Questions to Consider
- Amram keeps Greek books from Elisha to insure that the boy will grow up as a complete Jew. How can we insure that our children will carry on the Jewish tradition?
- The Passover haggadah recites the narrative of the talmudic sages in B'nai Brak discussing Pesach. The commentaries suggest that the all-night session was held to consider rebellion against Rome. What do you think of rabbis engaging in political activism?
- The patriarch of the Sanhedrin was descended from the House of Hillel. Some believed this birthright protected the office, while others held that it had to be earned. How do we select and retain Jewish leaders today?
- Greek culture and Roman oppression led many to question Jewish values, such as whether a slave has rights, whether the details of Law hold any meaning, and whether practical considerations outweigh the demands of Jewish jurisprudence. What tenets of Judaism are being challenged today? How are we responding?
- The death of Meir's children struck a great blow to Elisha's faith. How can we keep our faith when we are tried by life's vicissitudes?
- The clash between Greek and Jewish cultures split the Palestinian community. In what way are Jews in a similar circumstance today? How should we respond?
- Elisha is deeply troubled by his new doubts. What about Judaism has caused you to doubt?
- Discuss Job's challenge to God, Wilt Thou harass a driven leaf? Why do you think Steinberg chose it as the novel's title?
- Elisha observes that circumstances are leading to the end of the Jewish people. Do you think that the Jews in America are at risk of vanishing?
- Revelation must be either accepted or rejected. Do you agree that faith and reason are incompatible?

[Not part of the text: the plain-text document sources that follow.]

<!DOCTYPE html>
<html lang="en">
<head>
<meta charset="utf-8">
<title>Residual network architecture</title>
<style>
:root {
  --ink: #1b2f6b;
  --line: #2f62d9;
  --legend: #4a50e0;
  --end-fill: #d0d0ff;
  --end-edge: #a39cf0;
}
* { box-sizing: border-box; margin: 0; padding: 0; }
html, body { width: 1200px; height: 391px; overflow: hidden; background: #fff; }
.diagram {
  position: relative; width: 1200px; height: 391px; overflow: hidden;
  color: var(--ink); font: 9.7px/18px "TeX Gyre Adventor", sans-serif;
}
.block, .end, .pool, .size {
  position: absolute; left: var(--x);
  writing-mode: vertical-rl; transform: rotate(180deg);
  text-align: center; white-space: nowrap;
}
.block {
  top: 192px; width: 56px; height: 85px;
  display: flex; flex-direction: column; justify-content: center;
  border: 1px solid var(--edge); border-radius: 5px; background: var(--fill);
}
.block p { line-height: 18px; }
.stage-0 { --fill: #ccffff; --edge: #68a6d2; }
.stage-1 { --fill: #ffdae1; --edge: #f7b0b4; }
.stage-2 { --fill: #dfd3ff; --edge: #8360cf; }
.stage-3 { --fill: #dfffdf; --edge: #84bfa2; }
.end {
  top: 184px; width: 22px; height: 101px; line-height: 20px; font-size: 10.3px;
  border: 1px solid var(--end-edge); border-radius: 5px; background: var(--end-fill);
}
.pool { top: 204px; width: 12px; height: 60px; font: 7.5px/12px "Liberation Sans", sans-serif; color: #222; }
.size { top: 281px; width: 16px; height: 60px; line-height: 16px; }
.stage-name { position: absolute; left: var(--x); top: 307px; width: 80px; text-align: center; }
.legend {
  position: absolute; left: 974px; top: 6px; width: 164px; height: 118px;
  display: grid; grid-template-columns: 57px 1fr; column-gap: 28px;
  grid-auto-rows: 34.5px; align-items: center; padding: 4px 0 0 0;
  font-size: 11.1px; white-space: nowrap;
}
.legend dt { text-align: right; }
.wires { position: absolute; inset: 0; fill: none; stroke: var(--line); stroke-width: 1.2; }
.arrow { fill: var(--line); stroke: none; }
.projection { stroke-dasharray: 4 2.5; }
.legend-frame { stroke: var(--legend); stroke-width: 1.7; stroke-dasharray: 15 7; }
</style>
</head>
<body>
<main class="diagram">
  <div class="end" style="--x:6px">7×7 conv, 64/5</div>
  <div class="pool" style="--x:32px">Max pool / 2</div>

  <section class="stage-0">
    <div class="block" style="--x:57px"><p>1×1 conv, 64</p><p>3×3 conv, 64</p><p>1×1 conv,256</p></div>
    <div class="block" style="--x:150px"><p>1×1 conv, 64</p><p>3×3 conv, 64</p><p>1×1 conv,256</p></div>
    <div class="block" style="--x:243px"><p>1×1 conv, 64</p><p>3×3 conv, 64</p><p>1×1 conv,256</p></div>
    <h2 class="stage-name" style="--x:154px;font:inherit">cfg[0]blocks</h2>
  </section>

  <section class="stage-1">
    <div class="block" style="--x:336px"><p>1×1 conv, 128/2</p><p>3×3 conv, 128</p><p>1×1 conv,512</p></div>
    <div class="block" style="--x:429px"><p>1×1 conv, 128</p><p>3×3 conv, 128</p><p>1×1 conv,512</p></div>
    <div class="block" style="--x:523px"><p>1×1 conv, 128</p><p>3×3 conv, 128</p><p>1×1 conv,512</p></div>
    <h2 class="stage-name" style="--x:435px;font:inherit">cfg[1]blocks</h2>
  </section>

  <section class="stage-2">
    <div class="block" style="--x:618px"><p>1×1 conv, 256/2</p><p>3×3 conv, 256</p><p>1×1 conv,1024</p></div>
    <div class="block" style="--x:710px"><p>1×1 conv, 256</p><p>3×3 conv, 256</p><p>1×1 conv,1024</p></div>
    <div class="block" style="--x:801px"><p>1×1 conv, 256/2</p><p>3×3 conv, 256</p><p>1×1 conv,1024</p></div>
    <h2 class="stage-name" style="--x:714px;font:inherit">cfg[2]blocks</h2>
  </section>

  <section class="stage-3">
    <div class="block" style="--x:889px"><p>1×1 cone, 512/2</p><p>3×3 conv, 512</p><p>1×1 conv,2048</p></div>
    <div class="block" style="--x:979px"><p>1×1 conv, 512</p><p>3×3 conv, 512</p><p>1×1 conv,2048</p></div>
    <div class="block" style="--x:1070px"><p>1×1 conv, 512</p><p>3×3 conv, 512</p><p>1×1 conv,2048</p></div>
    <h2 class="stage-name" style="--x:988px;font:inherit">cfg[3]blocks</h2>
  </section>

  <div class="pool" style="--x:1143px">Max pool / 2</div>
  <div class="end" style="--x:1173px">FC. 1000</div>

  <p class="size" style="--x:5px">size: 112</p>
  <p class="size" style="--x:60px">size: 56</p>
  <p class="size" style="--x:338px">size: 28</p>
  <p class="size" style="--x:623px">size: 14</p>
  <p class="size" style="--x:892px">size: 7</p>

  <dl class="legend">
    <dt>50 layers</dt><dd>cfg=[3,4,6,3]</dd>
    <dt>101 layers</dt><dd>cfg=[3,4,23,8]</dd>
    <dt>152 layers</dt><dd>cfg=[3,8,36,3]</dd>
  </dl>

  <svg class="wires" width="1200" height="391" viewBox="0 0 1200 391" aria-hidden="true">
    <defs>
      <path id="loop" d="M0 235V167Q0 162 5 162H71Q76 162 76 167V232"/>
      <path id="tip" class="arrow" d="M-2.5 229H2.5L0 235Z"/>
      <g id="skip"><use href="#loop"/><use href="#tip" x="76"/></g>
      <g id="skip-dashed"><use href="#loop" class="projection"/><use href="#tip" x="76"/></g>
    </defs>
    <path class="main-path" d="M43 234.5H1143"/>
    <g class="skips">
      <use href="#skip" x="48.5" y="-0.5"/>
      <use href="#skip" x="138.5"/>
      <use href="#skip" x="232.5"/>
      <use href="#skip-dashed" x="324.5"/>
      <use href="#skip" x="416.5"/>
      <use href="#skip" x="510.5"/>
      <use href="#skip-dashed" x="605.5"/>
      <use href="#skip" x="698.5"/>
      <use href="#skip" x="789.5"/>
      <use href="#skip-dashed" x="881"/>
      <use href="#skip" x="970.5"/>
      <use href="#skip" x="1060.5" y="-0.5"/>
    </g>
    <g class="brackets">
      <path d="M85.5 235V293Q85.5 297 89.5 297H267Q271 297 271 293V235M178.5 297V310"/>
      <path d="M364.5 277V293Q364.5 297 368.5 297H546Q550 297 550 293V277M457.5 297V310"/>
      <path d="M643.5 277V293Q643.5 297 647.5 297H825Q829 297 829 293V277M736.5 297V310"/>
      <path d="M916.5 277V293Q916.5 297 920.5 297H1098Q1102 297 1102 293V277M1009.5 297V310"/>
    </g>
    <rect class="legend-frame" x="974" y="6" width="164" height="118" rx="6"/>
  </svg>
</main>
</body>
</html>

- Judaism outlived its persecutors because Judah ordained a new generation of teachers and Akiva continued to expound the Law in prison while awaiting his martyrdom. How can Judaism assure its survival today, when it faces few pressing external threats?